All lines below containing "leaf" are to be listed.

§ Records for this task:
=== Begin Enclosure ===
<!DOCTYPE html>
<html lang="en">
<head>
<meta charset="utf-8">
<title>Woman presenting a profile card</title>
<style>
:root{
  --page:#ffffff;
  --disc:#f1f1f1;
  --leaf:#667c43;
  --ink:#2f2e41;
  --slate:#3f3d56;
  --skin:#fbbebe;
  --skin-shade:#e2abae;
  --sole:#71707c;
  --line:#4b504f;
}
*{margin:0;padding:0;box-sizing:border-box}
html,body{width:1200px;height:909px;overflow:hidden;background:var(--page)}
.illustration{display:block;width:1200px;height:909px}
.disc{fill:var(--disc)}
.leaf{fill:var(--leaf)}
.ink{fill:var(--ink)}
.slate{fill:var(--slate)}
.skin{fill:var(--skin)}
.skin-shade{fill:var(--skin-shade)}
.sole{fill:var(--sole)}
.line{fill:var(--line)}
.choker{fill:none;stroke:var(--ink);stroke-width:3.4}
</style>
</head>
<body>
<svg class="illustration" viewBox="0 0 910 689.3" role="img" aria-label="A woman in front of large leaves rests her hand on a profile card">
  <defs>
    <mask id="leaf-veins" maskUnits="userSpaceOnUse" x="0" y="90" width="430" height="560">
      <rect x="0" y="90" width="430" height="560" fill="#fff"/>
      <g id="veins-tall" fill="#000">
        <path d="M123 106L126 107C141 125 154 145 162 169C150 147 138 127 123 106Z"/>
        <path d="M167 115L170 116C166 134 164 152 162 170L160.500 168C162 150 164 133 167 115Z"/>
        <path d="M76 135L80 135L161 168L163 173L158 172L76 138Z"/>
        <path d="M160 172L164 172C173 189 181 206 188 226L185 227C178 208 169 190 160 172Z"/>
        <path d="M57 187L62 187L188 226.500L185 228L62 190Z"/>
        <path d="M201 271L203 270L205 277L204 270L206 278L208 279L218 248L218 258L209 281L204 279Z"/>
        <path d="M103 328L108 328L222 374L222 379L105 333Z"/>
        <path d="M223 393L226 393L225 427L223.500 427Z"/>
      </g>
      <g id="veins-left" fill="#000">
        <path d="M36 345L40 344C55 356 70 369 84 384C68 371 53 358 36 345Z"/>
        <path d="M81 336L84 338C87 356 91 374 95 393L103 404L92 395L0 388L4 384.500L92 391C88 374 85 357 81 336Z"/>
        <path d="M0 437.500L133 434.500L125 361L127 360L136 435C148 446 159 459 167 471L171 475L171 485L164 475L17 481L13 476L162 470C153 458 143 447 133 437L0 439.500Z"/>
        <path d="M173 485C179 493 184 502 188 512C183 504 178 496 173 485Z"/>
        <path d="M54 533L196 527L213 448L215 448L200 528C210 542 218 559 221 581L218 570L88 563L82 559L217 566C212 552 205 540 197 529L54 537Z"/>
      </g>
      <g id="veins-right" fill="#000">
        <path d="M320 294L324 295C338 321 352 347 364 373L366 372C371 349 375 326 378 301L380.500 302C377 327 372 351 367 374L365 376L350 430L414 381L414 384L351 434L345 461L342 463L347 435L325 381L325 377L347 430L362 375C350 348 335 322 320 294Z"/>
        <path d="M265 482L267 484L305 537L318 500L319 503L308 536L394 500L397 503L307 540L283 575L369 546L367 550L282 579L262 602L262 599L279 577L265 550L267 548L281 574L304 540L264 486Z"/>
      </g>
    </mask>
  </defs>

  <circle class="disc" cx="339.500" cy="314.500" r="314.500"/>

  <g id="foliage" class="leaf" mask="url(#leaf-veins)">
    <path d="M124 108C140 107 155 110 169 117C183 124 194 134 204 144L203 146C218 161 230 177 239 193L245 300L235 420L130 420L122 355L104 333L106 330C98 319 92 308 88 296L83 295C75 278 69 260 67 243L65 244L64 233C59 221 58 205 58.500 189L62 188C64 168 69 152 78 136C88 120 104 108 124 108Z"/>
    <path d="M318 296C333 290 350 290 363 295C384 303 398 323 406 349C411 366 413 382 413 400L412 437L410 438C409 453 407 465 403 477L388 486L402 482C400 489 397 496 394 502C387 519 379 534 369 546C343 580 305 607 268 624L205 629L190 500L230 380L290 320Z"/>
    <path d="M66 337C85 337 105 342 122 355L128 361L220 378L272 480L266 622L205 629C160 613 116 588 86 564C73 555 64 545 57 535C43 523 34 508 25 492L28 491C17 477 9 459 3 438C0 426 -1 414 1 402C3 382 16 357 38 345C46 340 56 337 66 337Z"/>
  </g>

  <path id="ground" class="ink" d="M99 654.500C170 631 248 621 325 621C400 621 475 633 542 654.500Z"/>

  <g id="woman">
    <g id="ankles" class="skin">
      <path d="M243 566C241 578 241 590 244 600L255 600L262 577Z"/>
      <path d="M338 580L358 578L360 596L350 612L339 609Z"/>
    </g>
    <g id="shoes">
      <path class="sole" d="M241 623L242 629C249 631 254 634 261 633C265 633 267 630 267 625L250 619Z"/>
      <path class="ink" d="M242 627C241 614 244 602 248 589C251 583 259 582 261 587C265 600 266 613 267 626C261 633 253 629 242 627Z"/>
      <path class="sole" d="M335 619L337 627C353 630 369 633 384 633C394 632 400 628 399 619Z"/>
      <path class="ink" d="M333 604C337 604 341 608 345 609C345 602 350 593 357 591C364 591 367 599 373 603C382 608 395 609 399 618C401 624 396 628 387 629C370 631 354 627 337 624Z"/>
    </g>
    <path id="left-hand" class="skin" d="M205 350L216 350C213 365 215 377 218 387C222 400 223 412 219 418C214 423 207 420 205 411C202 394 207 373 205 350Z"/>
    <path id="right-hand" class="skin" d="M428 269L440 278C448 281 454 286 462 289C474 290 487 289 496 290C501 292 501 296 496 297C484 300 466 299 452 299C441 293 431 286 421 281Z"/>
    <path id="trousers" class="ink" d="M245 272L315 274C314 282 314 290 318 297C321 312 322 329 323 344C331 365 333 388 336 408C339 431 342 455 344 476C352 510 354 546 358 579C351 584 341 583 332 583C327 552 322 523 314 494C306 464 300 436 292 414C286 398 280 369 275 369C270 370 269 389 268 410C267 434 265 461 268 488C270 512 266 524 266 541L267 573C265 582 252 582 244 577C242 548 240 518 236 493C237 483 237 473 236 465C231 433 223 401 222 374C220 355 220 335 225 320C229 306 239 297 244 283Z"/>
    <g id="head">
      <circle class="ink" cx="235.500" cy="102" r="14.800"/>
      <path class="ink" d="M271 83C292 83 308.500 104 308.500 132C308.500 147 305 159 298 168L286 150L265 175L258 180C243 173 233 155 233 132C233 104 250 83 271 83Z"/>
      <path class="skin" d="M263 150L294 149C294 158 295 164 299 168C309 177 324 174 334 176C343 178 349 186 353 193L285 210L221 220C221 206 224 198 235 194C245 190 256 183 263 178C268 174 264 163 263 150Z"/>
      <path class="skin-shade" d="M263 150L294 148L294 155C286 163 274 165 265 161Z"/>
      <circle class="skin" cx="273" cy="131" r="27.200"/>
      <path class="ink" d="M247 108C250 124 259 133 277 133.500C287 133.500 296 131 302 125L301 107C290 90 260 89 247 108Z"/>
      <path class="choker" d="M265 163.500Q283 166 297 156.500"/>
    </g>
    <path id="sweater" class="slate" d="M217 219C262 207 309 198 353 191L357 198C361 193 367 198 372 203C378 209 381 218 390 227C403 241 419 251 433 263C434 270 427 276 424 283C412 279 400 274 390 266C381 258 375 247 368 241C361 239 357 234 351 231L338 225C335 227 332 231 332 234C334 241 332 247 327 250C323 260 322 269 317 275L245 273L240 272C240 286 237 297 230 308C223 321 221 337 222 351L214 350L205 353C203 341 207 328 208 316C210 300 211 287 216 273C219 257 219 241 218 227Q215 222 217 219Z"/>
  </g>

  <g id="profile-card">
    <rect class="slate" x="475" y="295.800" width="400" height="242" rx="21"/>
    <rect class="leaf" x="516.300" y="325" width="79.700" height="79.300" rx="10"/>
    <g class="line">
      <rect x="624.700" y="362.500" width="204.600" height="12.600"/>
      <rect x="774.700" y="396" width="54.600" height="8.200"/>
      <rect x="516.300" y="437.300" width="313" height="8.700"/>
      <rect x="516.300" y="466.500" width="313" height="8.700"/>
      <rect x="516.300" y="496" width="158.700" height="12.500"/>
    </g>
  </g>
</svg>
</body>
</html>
=== End Enclosure ===
§ Task output:
  --leaf:#667c43;
.leaf{fill:var(--leaf)}
    <mask id="leaf-veins" maskUnits="userSpaceOnUse" x="0" y="90" width="430" height="560">
  <g id="foliage" class="leaf" mask="url(#leaf-veins)">
    <rect class="leaf" x="516.300" y="325" width="79.700" height="79.300" rx="10"/>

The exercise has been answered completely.